• Work task
Every entry below should come back unchanged, except that the pictures are dropped.

• Supplied records
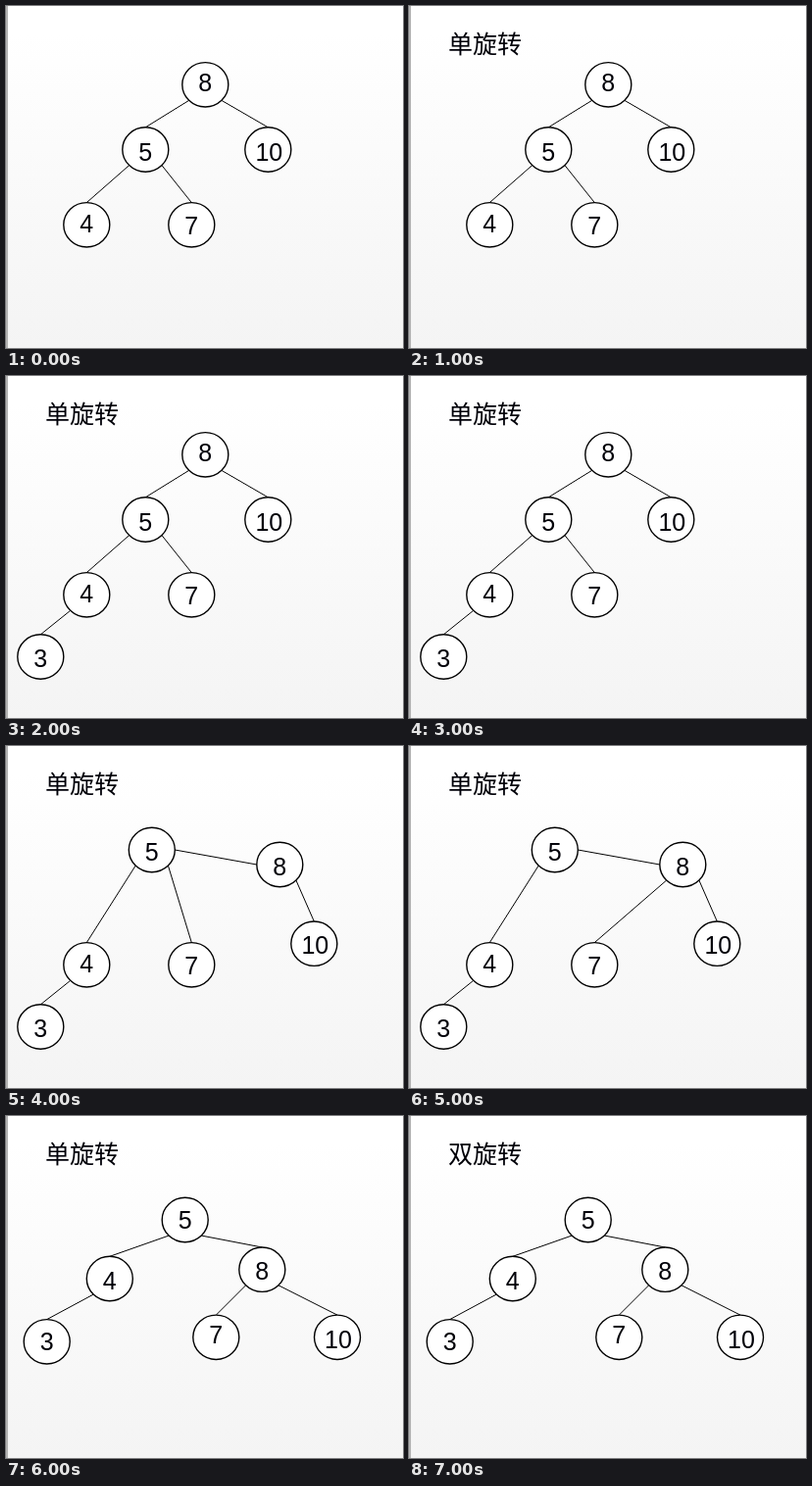
These frames come from a looping animation (405 px wide and 349 px high, 8000 ms). An HTML page:

```html
<!DOCTYPE html>
<html lang="zh-CN">
<head>
<meta charset="utf-8">
<title>树的旋转</title>
<style>
html, body { margin: 0; width: 100%; height: 100%; overflow: hidden; background: #fff; }
svg { display: block; width: 405px; height: 349px; }
.title { font: 25px "Noto Sans CJK SC", "Noto Sans CJK", sans-serif; fill: #000008; }
.num { font: 25px "Liberation Sans", Arial, sans-serif; fill: #000008; text-anchor: middle; }
ellipse { fill: #fff; stroke: #000; stroke-width: 1.4; }
line { stroke: #000; stroke-width: 1; }

.show { visibility: hidden; animation: 8s step-end infinite; }
#single { animation-name: single; }
#double { animation-name: double; }
#start { animation-name: start; }
#added { animation-name: added; }
#turned { animation-name: turned; }
#before { animation-name: before; }
#after { animation-name: after; }
#tidy { animation-name: tidy; }
@keyframes single { 0%, 87.5% { visibility: hidden } 12.5% { visibility: visible } 100% { visibility: hidden } }
@keyframes double { 0% { visibility: hidden } 87.5%, 100% { visibility: visible } }
@keyframes start { 0% { visibility: visible } 50%, 100% { visibility: hidden } }
@keyframes added { 0%, 75%, 100% { visibility: hidden } 25% { visibility: visible } }
@keyframes turned { 0%, 75%, 100% { visibility: hidden } 50% { visibility: visible } }
@keyframes before { 0%, 62.5%, 100% { visibility: hidden } 50% { visibility: visible } }
@keyframes after { 0%, 75%, 100% { visibility: hidden } 62.5% { visibility: visible } }
@keyframes tidy { 0% { visibility: hidden } 75%, 100% { visibility: visible } }
</style>
</head>
<body>
<svg viewBox="0 0 405 349">
  <defs>
    <linearGradient id="sky" x2="0" y2="1">
      <stop offset=".08" stop-color="#fff"/>
      <stop offset="1" stop-color="#f4f4f4"/>
    </linearGradient>
  </defs>
  <rect width="405" height="349" fill="url(#sky)"/>
  <rect width="2" height="349" fill="#b4b4b4"/>
  <text id="single" class="title show" x="40" y="47.5">单旋转</text>
  <text id="double" class="title show" x="40" y="47.5">双旋转</text>
  <g id="start" class="show"></g>
  <g id="added" class="show"></g>
  <g id="turned" class="show"></g>
  <g id="before" class="show"></g>
  <g id="after" class="show"></g>
  <g id="tidy" class="show"></g>
</svg>
<script>
const RX = 23.5, RY = 22.7;

// A node is [value, x, y, baseline].
const node = ([value, x, y, base]) =>
  `<ellipse cx="${x}" cy="${y}" rx="${RX}" ry="${RY}"/>` +
  `<text class="num" x="${x + (value > 9 ? 1 : 0)}" y="${base}">${value}</text>`;

const line = (x1, y1, x2, y2) => `<line x1="${x1}" y1="${y1}" x2="${x2}" y2="${y2}"/>`;

// Runs from a lower corner of the parent to the top of the child.
const edge = ([, px, py], [, cx, cy]) =>
  line(px + Math.sign(cx - px) * RX * Math.SQRT1_2, py + RY * Math.SQRT1_2, cx, cy - RY);

function draw(id, nodes, edges = [], extra = "") {
  document.getElementById(id).innerHTML =
    edges.map(e => edge(...e)).join("") + extra + nodes.map(node).join("");
}

const n3 = [3, 35.3, 286.5, 297], n4 = [4, 82.3, 223.3, 230.5], n7 = [7, 189.3, 223.3, 232.5];

const a8 = [8, 203.3, 80.3, 87], a5 = [5, 142.3, 146.5, 157.5], a10 = [10, 267.3, 146.5, 157.5];
draw("start", [a8, a5, a10, n4, n7], [[a8, a5], [a8, a10], [a5, n4], [a5, n7]]);
draw("added", [n3], [[n4, n3]]);

const b5 = [5, 148.8, 106, 116.5], b8 = [8, 279.3, 121, 131.5], b10 = [10, 314.3, 201.7, 212];
draw("turned", [b5, b8, b10, n4, n7], [[b5, n4], [b8, b10]],
  line(b5[1] + RX, b5[2], b8[1] - RX, b8[2]));
draw("before", [], [[b5, n7]]);
draw("after", [], [[b8, n7]]);

const c5 = [5, 182.7, 106, 115], c4 = [4, 105.8, 166, 177], c8 = [8, 261.3, 156.7, 167];
const c3 = [3, 41.7, 230.3, 239], c7 = [7, 214.3, 225.8, 232], c10 = [10, 338, 225.8, 237];
draw("tidy", [c5, c4, c8, c3, c7, c10],
  [[c5, c4], [c5, c8], [c4, c3], [c8, c7], [c8, c10]]);
</script>
</body>
</html>
```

• Solution to the exercise
These frames come from a looping animation (405 px wide and 349 px high, 8000 ms). An HTML page:

```html
<!DOCTYPE html>
<html lang="zh-CN">
<head>
<meta charset="utf-8">
<title>树的旋转</title>
<style>
html, body { margin: 0; width: 100%; height: 100%; overflow: hidden; background: #fff; }
svg { display: block; width: 405px; height: 349px; }
.title { font: 25px "Noto Sans CJK SC", "Noto Sans CJK", sans-serif; fill: #000008; }
.num { font: 25px "Liberation Sans", Arial, sans-serif; fill: #000008; text-anchor: middle; }
ellipse { fill: #fff; stroke: #000; stroke-width: 1.4; }
line { stroke: #000; stroke-width: 1; }

.show { visibility: hidden; animation: 8s step-end infinite; }
#single { animation-name: single; }
#double { animation-name: double; }
#start { animation-name: start; }
#added { animation-name: added; }
#turned { animation-name: turned; }
#before { animation-name: before; }
#after { animation-name: after; }
#tidy { animation-name: tidy; }
@keyframes single { 0%, 87.5% { visibility: hidden } 12.5% { visibility: visible } 100% { visibility: hidden } }
@keyframes double { 0% { visibility: hidden } 87.5%, 100% { visibility: visible } }
@keyframes start { 0% { visibility: visible } 50%, 100% { visibility: hidden } }
@keyframes added { 0%, 75%, 100% { visibility: hidden } 25% { visibility: visible } }
@keyframes turned { 0%, 75%, 100% { visibility: hidden } 50% { visibility: visible } }
@keyframes before { 0%, 62.5%, 100% { visibility: hidden } 50% { visibility: visible } }
@keyframes after { 0%, 75%, 100% { visibility: hidden } 62.5% { visibility: visible } }
@keyframes tidy { 0% { visibility: hidden } 75%, 100% { visibility: visible } }
</style>
</head>
<body>
<svg viewBox="0 0 405 349">
  <defs>
    <linearGradient id="sky" x2="0" y2="1">
      <stop offset=".08" stop-color="#fff"/>
      <stop offset="1" stop-color="#f4f4f4"/>
    </linearGradient>
  </defs>
  <rect width="405" height="349" fill="url(#sky)"/>
  <rect width="2" height="349" fill="#b4b4b4"/>
  <text id="single" class="title show" x="40" y="47.5">单旋转</text>
  <text id="double" class="title show" x="40" y="47.5">双旋转</text>
  <g id="start" class="show"></g>
  <g id="added" class="show"></g>
  <g id="turned" class="show"></g>
  <g id="before" class="show"></g>
  <g id="after" class="show"></g>
  <g id="tidy" class="show"></g>
</svg>
<script>
const RX = 23.5, RY = 22.7;

// A node is [value, x, y, baseline].
const node = ([value, x, y, base]) =>
  `<ellipse cx="${x}" cy="${y}" rx="${RX}" ry="${RY}"/>` +
  `<text class="num" x="${x + (value > 9 ? 1 : 0)}" y="${base}">${value}</text>`;

const line = (x1, y1, x2, y2) => `<line x1="${x1}" y1="${y1}" x2="${x2}" y2="${y2}"/>`;

// Runs from a lower corner of the parent to the top of the child.
const edge = ([, px, py], [, cx, cy]) =>
  line(px + Math.sign(cx - px) * RX * Math.SQRT1_2, py + RY * Math.SQRT1_2, cx, cy - RY);

function draw(id, nodes, edges = [], extra = "") {
  document.getElementById(id).innerHTML =
    edges.map(e => edge(...e)).join("") + extra + nodes.map(node).join("");
}

const n3 = [3, 35.3, 286.5, 297], n4 = [4, 82.3, 223.3, 230.5], n7 = [7, 189.3, 223.3, 232.5];

const a8 = [8, 203.3, 80.3, 87], a5 = [5, 142.3, 146.5, 157.5], a10 = [10, 267.3, 146.5, 157.5];
draw("start", [a8, a5, a10, n4, n7], [[a8, a5], [a8, a10], [a5, n4], [a5, n7]]);
draw("added", [n3], [[n4, n3]]);

const b5 = [5, 148.8, 106, 116.5], b8 = [8, 279.3, 121, 131.5], b10 = [10, 314.3, 201.7, 212];
draw("turned", [b5, b8, b10, n4, n7], [[b5, n4], [b8, b10]],
  line(b5[1] + RX, b5[2], b8[1] - RX, b8[2]));
draw("before", [], [[b5, n7]]);
draw("after", [], [[b8, n7]]);

const c5 = [5, 182.7, 106, 115], c4 = [4, 105.8, 166, 177], c8 = [8, 261.3, 156.7, 167];
const c3 = [3, 41.7, 230.3, 239], c7 = [7, 214.3, 225.8, 232], c10 = [10, 338, 225.8, 237];
draw("tidy", [c5, c4, c8, c3, c7, c10],
  [[c5, c4], [c5, c8], [c4, c3], [c8, c7], [c8, c10]]);
</script>
</body>
</html>
```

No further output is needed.